Question: What is your earliest childhood memory?
Alison Gopnik: Well, that's a good question. It's probably sometime when I was about two. I grew up in this crazy Bohemian family in Philadelphia and we actually lived in a public housing project. So definitely one of my earliest memories is having my crazy Bohemian mother making strudel on the table in this public housing project and having all of the children running around naked underneath the table, eating the scraps from the strudel. So that was a fairly typical scene in our household growing up.
Question: How specifically do you study babies’ thoughts?
Alison Gopnik: Right. Well that's a good question. I think part of the reason why people got it so wrong about babies for so long was because as adults when we want to find out what someone's thinking, we ask them and get them to tell us. And that's something that babies and even young children are very bad at doing. So to figure out what babies and young children think, we have to figure out ways to ask them in their language and not ours. So, for infants, that means actually looking at what they do—what actions they perform, rather than what they say. And even for the three and four year olds that I study a lot it means getting them to say choose between two alternatives or actually do something rather than you ask a three year old, "What are you thinking?" and you get this beautiful stream of consciousness monologue about their birthday party and horses and all sorts of things.
So what we have to do is really rely on actions rather than words; get them to produce actions and also give them information about the problem we are presenting in terms of real physical objects in their immediate environment. So, for example, we've been doing very exciting work about babies and young children's understanding of statistics. Any grown-up that has taken a statistics class will tell you, grown-ups are terrible [at statistics]. In fact, Danny Kahneman got the Nobel Prize for showing how bad grown-ups at explicitly thinking about probabilities but when we take three year olds, unfortunately, we would never do anything as lunatic as ask them about probabilities, but if we actually give them a real machine that operates according to probabilistic principles and just get them to operate the machine then you suddenly realize, "Oh, wait a minute. They actually are implicitly understanding all of the things like conditional probability."
Question: Can babies’ minds teach us about mental disorders such as schizophrenia?
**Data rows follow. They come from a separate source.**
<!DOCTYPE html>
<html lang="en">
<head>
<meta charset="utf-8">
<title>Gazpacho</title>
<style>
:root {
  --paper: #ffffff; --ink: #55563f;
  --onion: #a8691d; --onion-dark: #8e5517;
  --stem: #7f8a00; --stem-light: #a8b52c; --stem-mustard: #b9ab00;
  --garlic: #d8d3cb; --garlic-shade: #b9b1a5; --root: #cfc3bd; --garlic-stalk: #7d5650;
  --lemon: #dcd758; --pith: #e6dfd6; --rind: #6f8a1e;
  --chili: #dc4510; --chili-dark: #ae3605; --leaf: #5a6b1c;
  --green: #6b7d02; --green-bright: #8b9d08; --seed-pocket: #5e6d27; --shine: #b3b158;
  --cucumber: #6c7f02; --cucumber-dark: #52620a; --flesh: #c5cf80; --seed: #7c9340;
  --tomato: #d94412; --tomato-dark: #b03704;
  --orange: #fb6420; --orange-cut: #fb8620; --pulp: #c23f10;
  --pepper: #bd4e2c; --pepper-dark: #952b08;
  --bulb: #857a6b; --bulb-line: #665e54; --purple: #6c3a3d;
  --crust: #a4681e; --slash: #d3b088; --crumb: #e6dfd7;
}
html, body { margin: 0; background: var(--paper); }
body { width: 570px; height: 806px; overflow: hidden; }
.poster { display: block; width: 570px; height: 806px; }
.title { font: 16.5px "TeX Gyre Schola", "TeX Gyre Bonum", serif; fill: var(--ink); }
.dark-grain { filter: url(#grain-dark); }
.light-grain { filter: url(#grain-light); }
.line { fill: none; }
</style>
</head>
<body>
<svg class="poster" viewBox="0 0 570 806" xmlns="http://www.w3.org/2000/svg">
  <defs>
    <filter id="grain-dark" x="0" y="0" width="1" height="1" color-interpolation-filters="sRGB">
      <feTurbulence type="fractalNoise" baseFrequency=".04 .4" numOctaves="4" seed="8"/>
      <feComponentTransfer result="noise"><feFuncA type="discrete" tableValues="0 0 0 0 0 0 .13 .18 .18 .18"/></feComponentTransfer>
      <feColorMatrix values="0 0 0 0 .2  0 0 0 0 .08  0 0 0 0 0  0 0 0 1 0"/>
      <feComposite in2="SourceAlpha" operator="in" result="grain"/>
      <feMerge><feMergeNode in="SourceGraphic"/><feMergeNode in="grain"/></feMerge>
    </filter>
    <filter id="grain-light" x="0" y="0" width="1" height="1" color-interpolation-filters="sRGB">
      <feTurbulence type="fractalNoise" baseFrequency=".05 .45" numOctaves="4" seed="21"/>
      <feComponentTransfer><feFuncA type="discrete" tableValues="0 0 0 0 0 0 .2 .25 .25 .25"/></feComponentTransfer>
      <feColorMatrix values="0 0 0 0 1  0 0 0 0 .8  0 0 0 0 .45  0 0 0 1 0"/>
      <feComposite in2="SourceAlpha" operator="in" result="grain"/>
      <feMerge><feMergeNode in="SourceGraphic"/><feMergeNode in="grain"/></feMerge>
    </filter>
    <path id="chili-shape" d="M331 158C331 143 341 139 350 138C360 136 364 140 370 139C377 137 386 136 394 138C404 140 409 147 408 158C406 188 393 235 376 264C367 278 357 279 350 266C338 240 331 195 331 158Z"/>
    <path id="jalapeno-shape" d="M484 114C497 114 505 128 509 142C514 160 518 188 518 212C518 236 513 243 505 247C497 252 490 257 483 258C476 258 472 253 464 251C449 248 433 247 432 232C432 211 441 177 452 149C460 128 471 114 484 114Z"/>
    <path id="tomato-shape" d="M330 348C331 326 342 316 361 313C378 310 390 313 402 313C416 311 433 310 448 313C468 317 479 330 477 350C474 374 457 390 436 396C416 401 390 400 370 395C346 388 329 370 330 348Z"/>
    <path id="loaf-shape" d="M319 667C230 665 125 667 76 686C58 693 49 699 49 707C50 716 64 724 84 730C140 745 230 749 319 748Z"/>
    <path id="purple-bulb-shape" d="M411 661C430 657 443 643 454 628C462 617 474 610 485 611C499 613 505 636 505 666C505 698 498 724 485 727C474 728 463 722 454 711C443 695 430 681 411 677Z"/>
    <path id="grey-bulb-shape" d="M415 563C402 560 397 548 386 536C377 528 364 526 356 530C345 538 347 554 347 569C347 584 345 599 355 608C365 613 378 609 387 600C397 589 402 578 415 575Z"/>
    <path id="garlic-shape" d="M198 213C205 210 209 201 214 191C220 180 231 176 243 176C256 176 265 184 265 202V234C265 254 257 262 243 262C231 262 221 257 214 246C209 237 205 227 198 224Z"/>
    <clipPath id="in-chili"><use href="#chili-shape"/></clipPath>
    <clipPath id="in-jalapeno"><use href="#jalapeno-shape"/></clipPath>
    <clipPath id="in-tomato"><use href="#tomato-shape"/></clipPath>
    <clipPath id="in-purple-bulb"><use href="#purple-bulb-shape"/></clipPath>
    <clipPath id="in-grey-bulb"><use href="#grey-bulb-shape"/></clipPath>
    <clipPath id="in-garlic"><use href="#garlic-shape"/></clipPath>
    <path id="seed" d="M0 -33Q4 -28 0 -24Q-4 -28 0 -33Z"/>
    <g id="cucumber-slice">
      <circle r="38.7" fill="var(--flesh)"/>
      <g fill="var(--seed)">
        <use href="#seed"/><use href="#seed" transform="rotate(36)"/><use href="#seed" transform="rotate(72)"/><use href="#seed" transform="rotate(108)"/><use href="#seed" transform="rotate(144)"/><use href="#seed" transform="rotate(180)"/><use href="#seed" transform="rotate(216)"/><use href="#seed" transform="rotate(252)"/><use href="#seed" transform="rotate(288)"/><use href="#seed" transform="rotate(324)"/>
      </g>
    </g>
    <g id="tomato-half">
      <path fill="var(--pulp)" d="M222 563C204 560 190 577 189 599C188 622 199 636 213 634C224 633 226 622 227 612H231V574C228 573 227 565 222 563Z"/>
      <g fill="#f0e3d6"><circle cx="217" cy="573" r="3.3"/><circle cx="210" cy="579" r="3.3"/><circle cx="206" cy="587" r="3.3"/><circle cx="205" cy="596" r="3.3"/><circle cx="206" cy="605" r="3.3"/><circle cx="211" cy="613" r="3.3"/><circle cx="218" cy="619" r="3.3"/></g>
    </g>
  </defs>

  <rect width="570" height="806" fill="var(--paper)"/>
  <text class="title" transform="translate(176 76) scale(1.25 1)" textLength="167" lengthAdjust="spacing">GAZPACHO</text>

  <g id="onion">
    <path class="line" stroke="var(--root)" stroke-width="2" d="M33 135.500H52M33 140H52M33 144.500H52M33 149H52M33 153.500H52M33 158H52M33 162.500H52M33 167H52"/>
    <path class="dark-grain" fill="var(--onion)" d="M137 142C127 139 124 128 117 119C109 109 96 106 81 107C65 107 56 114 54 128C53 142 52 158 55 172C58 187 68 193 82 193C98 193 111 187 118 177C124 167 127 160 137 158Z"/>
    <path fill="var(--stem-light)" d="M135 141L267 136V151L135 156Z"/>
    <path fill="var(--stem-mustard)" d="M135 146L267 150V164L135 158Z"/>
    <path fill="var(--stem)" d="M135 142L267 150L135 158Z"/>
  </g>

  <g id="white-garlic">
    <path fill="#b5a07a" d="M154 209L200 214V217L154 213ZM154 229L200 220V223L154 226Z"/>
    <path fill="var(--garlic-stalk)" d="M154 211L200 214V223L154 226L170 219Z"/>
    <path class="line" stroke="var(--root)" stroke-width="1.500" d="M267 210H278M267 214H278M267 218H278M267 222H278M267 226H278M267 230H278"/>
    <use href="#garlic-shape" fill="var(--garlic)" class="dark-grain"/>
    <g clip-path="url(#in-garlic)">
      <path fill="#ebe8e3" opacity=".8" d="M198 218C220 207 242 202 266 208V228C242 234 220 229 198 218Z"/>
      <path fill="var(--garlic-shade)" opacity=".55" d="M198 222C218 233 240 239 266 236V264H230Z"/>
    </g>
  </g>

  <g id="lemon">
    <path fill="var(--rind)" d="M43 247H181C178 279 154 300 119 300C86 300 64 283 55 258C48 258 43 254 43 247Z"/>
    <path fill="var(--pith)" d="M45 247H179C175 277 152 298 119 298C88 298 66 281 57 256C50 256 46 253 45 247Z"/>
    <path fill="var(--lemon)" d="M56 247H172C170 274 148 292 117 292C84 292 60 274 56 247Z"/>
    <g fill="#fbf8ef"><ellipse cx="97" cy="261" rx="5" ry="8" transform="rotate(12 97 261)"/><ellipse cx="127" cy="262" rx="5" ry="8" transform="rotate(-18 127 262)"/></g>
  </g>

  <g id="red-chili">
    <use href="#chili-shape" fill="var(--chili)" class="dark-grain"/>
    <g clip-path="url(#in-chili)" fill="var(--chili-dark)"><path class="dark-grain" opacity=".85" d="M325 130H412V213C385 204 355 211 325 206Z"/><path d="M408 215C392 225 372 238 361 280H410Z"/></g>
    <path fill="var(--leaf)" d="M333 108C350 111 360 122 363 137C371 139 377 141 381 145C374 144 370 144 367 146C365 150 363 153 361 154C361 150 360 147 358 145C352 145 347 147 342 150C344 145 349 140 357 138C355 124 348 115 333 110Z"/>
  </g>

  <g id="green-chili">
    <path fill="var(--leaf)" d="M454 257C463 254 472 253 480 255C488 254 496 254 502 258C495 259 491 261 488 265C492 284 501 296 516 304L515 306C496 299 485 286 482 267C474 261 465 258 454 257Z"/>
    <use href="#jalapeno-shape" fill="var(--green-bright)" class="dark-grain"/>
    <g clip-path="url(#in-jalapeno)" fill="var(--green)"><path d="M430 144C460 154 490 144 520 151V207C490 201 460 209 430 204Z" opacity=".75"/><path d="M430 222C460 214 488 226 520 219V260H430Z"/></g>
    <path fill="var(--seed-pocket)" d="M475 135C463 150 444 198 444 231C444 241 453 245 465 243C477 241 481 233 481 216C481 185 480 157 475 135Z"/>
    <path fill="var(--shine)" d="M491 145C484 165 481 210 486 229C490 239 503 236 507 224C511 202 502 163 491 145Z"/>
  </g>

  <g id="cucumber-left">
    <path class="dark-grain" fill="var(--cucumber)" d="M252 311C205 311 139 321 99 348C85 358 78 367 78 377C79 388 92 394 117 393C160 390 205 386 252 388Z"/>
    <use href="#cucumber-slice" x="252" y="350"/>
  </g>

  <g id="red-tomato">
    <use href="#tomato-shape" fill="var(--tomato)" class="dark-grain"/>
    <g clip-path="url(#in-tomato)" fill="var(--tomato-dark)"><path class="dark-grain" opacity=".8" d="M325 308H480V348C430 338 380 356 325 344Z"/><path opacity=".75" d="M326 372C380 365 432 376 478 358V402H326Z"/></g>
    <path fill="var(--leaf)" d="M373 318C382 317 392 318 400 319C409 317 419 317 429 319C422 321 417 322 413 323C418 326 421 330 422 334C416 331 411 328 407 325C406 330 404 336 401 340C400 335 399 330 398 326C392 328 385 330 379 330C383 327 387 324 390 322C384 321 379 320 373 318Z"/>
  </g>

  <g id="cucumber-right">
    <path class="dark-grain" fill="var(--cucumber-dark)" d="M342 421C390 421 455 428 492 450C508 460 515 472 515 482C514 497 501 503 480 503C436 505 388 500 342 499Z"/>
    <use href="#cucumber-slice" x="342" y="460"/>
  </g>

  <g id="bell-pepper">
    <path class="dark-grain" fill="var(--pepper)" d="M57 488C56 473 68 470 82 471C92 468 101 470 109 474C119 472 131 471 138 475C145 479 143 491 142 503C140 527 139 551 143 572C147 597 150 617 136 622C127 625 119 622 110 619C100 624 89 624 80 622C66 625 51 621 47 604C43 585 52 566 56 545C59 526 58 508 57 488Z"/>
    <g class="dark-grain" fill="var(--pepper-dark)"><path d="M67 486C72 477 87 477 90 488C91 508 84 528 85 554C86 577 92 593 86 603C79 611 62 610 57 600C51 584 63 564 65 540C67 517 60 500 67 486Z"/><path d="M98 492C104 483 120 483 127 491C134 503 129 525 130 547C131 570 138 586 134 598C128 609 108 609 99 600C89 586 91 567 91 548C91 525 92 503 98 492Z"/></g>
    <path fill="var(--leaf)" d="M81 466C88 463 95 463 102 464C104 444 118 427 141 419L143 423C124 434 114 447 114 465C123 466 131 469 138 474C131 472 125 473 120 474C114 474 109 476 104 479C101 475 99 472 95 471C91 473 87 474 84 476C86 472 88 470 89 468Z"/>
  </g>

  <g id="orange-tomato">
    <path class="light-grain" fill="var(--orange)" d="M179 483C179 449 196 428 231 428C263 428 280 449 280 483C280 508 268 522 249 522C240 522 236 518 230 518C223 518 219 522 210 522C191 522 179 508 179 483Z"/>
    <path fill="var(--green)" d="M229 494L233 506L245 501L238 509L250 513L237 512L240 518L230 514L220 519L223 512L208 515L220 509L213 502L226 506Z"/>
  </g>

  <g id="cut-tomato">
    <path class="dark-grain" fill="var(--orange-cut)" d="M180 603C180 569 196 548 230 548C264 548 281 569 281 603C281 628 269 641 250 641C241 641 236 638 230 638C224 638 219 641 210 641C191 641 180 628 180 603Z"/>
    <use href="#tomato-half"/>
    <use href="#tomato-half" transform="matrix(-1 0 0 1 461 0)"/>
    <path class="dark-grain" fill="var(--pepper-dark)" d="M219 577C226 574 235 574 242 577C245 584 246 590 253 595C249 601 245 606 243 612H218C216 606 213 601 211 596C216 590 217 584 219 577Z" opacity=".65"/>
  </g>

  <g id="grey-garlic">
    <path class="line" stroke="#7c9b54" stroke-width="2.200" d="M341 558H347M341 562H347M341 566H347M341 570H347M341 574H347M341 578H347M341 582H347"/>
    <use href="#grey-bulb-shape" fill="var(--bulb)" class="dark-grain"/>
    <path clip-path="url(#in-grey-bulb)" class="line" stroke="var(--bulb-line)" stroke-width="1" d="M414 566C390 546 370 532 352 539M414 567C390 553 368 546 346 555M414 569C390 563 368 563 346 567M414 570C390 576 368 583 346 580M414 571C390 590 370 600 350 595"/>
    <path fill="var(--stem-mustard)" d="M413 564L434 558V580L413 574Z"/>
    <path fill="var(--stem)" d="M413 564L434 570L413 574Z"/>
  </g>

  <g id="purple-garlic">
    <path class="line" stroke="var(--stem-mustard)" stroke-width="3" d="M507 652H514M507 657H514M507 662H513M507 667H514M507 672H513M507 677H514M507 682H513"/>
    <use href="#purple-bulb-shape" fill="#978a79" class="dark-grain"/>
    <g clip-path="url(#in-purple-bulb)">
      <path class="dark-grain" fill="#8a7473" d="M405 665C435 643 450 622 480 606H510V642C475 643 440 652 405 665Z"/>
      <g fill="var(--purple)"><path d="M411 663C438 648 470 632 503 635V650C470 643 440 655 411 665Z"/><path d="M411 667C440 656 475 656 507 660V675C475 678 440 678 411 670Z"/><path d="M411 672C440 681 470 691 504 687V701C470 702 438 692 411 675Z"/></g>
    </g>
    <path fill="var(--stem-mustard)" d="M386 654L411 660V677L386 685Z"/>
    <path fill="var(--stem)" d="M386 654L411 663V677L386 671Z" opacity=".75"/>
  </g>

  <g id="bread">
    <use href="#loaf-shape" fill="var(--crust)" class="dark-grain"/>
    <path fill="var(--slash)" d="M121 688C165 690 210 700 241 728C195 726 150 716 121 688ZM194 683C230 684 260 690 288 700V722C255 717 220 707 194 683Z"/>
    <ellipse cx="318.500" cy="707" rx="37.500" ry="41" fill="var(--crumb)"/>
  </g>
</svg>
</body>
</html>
Alison Gopnik: It's always a very big leap to go from any kind of science to clinical cases because clinical cases are so complicated, but I do think there may be some evidence now that there is a kind of continuum between schizophrenia and, say, creativity. So schizophrenia seems to be a kind of occupational hazard of poets for instance that there seems to be some connections between those things and those seem to be connected with some of the neurological phenomena that we also see with very young babies. Essentially, not having a lot of top down control—typically, for the way the adult brain works, the aspect of the adult brain that adults are most interested in, is that the prefrontal region, which is sort of the brain's Head Office where the chief executives are. A lot of what goes on in adults is that [the prefrontal region] shuts down big enormous other parts of the brain. One of the things that happens when you dream, for instance, is that kind of really ferocious control gets lifted and there's a little evidence that a least with some kinds of mental disorders and with adult creativity and in infancy. Some of what's happening is that that ferocious control is disappearing, which is a good thing for babies, not a good thing for adults who have to find their way around the world.
Question: Given that babies are hyper-sensitive, do you worry they carry lifelong mental scars from unanesthetized surgery?
Alison Gopnik: Nah. One of the things that we've discovered about babies is that part of what makes them such great learners is that they're extremely what neuroscientists call plastic. Their minds are capable of changing. And that also means that they're tremendously resilient. So we have a lot of evidence, even if you look at say the Romanian orphans. These poor babies who were brought up in just terrible circumstances. Lying in cribs, just sort of barely being kept alive, but no one ever interacting with me. When they were three, they looked terribly, terribly damaged but when they got adopted by British families with some exceptions but for the most part most of those babies turned out perfectly well. So there is tremendous resilience in the system and when there is damage it's usually because there is an interaction between early environments and later environments. So most babies who are growing up in bad circumstances don't have the luck that the remaining orphans had of being plucked out and now being put in very good circumstances.
Question: If you could have an adult conversation with an infant, what would you ask?
Alison Gopnik: Yeah, that's a good question. So John Flavell, who was the great developmental psychologists of the 20th century, said that he would give everything that he possessed to have just three minutes inside of the head of a baby and I feel that way, too. The trouble is, I probably wouldn't be able to understand a lot of what they were saying, even if they could say it. So I think I'd want to ask them, "What's it like?" "What are you seeing at this moment?" "How many things do you know about?" "What do you think about the adults around you?" But my suspicion is that even if they could talk, probably part of the reason why they aren't talking yet is because what they would say would be in a language that I couldn't quite understand
Recorded on: October 8, 2009